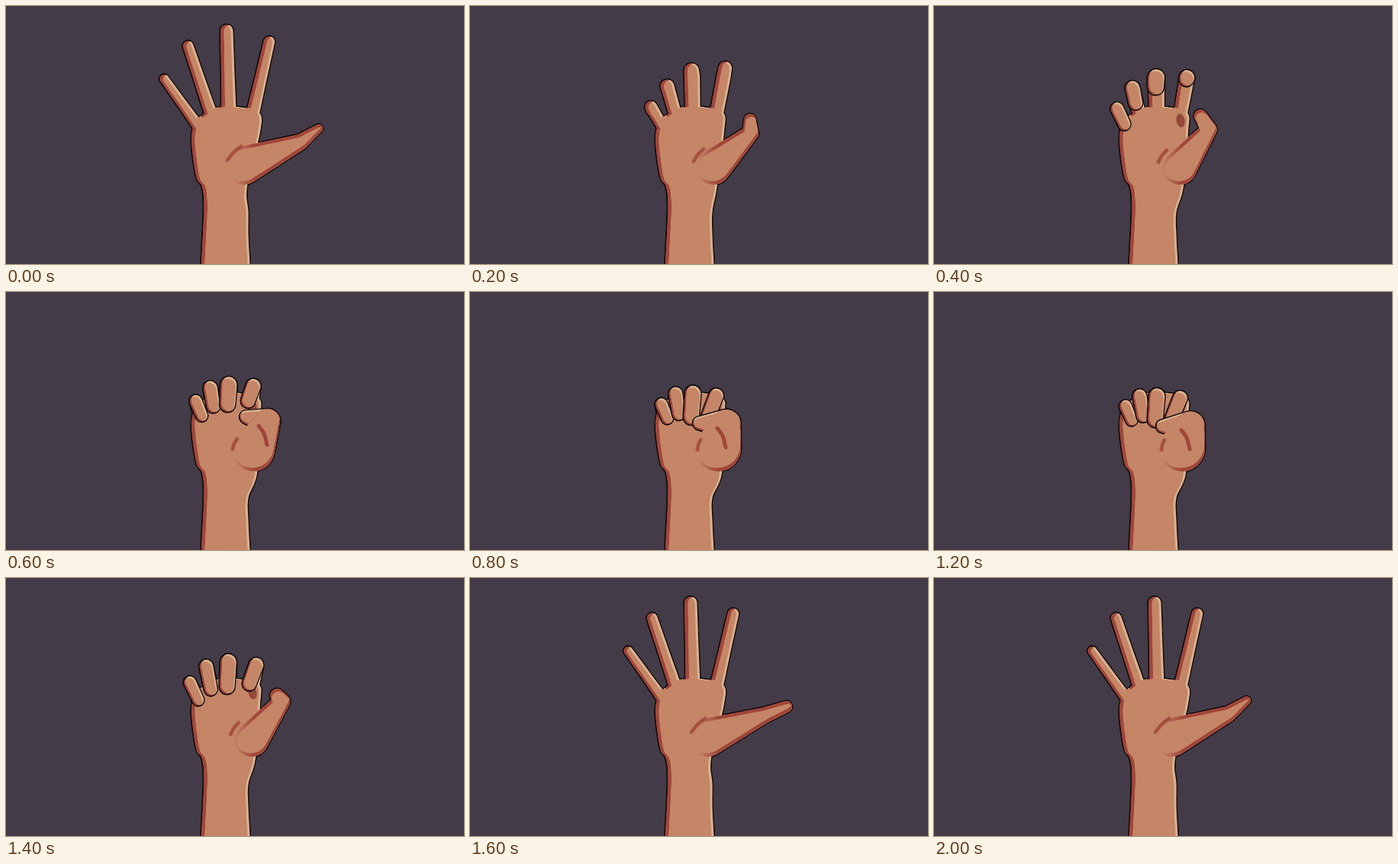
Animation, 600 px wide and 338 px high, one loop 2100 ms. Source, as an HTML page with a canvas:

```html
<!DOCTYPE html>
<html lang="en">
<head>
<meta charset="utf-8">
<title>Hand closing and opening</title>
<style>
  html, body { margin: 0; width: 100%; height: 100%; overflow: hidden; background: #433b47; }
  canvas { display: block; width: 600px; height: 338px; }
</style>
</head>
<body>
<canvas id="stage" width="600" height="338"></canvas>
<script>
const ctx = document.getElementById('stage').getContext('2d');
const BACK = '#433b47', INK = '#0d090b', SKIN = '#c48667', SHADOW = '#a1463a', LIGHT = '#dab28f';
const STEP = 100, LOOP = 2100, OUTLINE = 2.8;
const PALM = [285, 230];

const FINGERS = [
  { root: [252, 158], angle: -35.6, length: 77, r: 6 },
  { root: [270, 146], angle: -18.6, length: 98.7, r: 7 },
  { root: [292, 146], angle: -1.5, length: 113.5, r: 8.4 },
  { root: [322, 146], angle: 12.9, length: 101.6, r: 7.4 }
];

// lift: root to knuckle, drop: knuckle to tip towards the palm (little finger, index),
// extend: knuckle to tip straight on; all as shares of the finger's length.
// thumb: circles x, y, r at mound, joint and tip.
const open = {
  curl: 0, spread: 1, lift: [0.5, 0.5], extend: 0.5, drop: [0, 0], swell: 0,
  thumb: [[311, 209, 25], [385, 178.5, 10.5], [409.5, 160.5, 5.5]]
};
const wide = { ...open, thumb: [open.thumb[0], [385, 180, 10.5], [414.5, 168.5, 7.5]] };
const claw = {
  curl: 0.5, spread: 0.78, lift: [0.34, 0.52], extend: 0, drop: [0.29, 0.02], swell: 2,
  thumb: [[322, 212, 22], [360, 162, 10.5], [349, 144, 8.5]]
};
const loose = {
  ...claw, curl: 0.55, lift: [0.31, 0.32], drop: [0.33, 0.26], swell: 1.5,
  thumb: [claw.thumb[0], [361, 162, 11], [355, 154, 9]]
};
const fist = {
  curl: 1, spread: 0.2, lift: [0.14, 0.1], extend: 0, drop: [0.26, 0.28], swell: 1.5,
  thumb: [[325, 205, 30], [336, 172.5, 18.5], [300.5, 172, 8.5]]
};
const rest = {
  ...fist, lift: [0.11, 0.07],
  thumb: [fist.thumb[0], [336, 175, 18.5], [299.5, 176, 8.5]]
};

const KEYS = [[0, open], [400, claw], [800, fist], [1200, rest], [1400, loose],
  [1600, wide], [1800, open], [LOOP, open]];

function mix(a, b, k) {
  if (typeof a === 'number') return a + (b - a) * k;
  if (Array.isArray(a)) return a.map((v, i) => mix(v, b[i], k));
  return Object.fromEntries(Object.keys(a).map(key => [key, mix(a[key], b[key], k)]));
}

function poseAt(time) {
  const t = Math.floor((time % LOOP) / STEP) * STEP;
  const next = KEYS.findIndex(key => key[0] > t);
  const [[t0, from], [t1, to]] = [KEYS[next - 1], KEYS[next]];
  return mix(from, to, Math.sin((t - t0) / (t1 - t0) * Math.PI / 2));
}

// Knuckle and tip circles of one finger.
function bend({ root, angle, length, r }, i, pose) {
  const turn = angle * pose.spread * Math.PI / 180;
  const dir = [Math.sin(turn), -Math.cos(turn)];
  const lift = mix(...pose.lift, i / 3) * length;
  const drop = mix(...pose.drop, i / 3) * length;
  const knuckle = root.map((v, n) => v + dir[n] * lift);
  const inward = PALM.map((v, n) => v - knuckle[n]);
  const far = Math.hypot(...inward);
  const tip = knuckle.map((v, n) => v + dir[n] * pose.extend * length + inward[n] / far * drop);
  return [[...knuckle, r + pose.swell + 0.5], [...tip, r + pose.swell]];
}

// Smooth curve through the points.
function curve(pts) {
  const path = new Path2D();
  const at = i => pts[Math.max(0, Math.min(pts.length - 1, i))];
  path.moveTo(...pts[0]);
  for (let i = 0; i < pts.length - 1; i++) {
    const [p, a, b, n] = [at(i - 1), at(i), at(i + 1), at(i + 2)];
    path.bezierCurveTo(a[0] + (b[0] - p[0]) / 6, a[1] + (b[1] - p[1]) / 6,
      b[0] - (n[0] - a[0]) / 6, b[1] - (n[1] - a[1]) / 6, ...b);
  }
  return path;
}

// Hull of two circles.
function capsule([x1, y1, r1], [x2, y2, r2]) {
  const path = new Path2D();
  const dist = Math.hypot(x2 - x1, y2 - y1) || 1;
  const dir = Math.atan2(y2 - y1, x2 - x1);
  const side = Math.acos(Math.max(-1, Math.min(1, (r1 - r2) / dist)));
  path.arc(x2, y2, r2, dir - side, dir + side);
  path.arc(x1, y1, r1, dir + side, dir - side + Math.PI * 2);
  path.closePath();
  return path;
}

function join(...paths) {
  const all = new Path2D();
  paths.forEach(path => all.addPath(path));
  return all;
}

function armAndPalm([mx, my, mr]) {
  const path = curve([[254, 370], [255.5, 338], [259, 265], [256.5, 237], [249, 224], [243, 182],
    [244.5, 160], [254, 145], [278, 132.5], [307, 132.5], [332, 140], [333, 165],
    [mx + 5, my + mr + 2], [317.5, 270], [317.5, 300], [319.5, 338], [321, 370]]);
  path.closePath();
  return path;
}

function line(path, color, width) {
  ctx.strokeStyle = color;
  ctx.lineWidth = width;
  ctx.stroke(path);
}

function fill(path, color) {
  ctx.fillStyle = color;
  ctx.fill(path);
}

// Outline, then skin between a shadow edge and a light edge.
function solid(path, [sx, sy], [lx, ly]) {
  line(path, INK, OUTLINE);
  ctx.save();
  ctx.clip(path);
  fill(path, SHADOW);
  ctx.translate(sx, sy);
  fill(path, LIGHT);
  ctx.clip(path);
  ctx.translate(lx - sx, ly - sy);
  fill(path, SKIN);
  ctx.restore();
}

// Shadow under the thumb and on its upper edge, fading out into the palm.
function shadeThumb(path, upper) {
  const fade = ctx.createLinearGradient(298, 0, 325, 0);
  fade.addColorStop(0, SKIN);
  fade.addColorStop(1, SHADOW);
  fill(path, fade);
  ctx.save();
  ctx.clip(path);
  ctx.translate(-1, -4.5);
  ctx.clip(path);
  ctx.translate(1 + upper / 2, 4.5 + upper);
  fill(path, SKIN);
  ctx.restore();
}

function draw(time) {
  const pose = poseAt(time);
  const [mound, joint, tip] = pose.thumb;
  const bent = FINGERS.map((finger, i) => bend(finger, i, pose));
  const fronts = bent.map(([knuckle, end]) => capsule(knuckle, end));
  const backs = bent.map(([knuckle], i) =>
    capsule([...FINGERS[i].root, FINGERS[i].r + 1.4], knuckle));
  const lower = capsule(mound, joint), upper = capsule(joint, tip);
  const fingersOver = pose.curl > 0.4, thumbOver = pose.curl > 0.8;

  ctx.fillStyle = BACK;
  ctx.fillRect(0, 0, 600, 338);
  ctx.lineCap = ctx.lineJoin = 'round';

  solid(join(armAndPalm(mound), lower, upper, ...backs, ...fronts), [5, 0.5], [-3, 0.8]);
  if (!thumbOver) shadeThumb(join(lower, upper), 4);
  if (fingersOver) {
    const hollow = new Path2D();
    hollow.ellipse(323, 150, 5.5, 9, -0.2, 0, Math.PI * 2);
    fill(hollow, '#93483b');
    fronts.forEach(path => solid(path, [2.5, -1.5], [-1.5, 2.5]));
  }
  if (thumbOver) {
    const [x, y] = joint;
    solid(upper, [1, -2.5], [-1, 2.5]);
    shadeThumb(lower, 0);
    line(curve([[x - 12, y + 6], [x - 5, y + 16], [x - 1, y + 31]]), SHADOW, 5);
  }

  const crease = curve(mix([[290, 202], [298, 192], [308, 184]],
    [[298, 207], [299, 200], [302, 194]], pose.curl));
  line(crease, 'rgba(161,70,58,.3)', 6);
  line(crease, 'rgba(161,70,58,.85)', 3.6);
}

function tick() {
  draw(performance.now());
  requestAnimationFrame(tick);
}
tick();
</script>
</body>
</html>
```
* * * * * * *
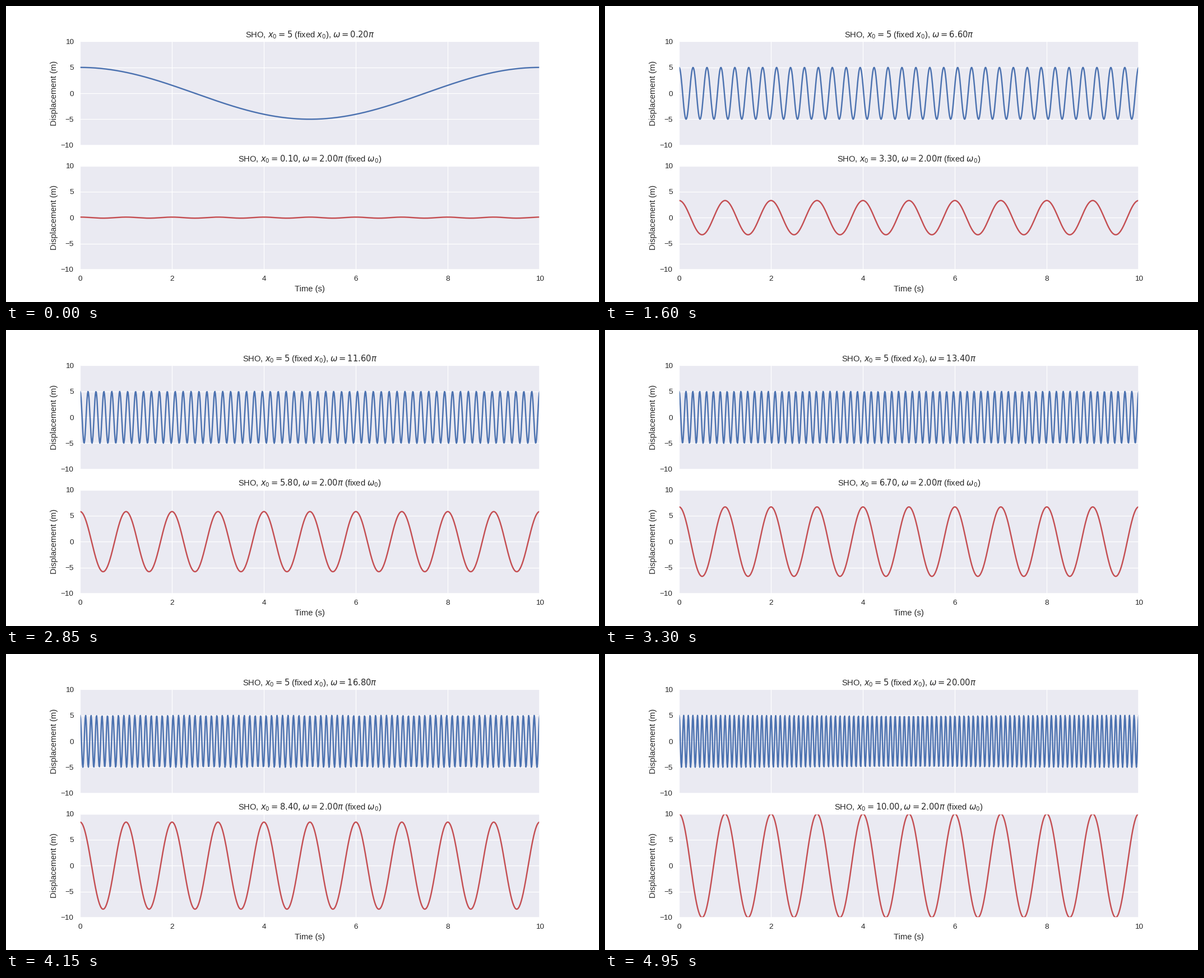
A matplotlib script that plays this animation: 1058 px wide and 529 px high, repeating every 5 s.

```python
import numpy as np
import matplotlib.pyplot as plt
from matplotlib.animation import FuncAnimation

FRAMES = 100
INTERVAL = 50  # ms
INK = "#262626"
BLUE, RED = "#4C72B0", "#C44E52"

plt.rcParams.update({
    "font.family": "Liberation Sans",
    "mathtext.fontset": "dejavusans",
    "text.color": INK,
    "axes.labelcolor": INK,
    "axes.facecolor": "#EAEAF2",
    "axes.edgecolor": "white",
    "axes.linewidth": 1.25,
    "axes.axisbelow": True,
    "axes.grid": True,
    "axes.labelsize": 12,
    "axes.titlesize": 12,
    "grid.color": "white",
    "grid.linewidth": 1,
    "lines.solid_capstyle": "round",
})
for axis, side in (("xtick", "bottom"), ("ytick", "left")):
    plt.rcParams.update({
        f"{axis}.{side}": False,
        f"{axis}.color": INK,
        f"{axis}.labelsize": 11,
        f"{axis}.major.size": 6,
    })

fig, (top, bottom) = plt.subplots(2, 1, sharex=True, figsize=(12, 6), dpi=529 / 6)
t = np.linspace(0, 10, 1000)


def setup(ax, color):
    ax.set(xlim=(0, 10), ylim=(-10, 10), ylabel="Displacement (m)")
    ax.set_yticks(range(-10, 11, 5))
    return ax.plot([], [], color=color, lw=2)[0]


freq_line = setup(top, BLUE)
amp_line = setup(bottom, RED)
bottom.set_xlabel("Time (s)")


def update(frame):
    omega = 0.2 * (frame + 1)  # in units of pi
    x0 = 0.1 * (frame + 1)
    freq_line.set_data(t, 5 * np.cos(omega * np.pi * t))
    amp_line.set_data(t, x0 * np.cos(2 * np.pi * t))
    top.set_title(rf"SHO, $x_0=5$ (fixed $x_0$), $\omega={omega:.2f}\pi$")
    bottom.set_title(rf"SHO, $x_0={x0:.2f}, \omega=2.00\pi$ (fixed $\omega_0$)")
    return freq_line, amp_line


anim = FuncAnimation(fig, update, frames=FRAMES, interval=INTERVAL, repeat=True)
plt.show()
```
* * * * * * *
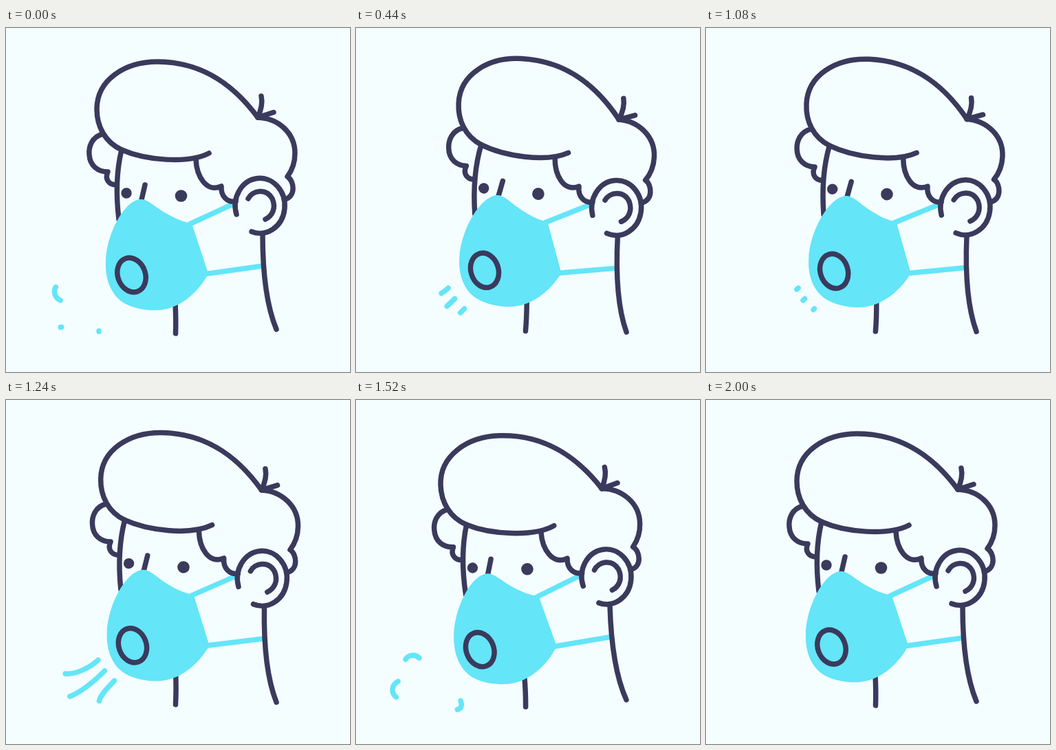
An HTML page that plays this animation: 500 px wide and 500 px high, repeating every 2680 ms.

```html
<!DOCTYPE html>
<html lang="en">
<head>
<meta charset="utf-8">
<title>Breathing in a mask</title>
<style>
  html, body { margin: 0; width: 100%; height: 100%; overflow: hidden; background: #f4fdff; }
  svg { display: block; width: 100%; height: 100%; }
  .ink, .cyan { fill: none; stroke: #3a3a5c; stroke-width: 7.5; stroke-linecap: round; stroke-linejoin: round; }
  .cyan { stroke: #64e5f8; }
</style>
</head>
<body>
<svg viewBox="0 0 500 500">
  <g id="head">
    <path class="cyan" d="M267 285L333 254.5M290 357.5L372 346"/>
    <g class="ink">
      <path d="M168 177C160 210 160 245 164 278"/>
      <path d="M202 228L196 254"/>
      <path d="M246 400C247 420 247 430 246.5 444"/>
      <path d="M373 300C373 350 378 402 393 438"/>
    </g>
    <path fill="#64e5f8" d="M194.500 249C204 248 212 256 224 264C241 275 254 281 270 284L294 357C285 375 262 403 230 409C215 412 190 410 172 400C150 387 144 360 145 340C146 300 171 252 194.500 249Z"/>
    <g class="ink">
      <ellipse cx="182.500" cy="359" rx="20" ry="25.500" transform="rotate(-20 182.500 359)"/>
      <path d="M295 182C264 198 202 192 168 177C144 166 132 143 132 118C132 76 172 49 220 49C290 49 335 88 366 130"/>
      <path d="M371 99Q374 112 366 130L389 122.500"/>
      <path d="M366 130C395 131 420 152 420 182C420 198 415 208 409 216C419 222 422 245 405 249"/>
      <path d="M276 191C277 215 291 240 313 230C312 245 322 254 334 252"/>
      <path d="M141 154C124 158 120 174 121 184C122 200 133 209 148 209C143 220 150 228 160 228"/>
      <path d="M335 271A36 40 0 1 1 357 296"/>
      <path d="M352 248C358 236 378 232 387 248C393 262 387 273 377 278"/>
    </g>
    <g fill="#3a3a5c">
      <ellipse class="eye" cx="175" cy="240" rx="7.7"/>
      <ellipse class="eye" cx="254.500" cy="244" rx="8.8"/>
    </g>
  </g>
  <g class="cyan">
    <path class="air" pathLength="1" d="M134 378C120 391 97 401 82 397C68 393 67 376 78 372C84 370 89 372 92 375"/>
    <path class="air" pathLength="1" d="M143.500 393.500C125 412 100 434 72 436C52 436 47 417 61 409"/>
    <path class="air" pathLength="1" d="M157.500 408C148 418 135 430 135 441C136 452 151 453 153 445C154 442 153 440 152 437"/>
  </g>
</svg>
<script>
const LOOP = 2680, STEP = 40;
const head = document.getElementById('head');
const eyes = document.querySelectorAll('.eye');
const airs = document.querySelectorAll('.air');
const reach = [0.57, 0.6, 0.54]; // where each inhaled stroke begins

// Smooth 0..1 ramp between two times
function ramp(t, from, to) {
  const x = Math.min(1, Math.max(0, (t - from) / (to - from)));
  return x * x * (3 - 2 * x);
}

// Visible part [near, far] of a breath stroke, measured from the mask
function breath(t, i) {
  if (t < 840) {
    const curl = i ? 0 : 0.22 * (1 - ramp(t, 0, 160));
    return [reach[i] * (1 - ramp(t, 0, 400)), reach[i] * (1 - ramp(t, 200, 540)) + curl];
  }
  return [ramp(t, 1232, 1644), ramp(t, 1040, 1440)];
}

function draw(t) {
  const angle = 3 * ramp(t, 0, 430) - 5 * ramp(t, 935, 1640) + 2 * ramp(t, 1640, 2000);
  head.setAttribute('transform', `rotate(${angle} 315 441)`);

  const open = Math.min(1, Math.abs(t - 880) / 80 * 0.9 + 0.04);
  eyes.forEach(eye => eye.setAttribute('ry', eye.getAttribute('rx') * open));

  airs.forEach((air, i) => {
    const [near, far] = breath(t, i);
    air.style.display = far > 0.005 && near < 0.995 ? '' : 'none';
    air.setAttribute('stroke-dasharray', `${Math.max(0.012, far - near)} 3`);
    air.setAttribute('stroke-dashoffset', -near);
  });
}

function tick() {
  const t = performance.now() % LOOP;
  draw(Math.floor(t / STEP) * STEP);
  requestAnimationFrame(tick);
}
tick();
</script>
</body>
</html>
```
* * * * * * *
Only the number is wanted here. How many lines in the entries contain "import"?

3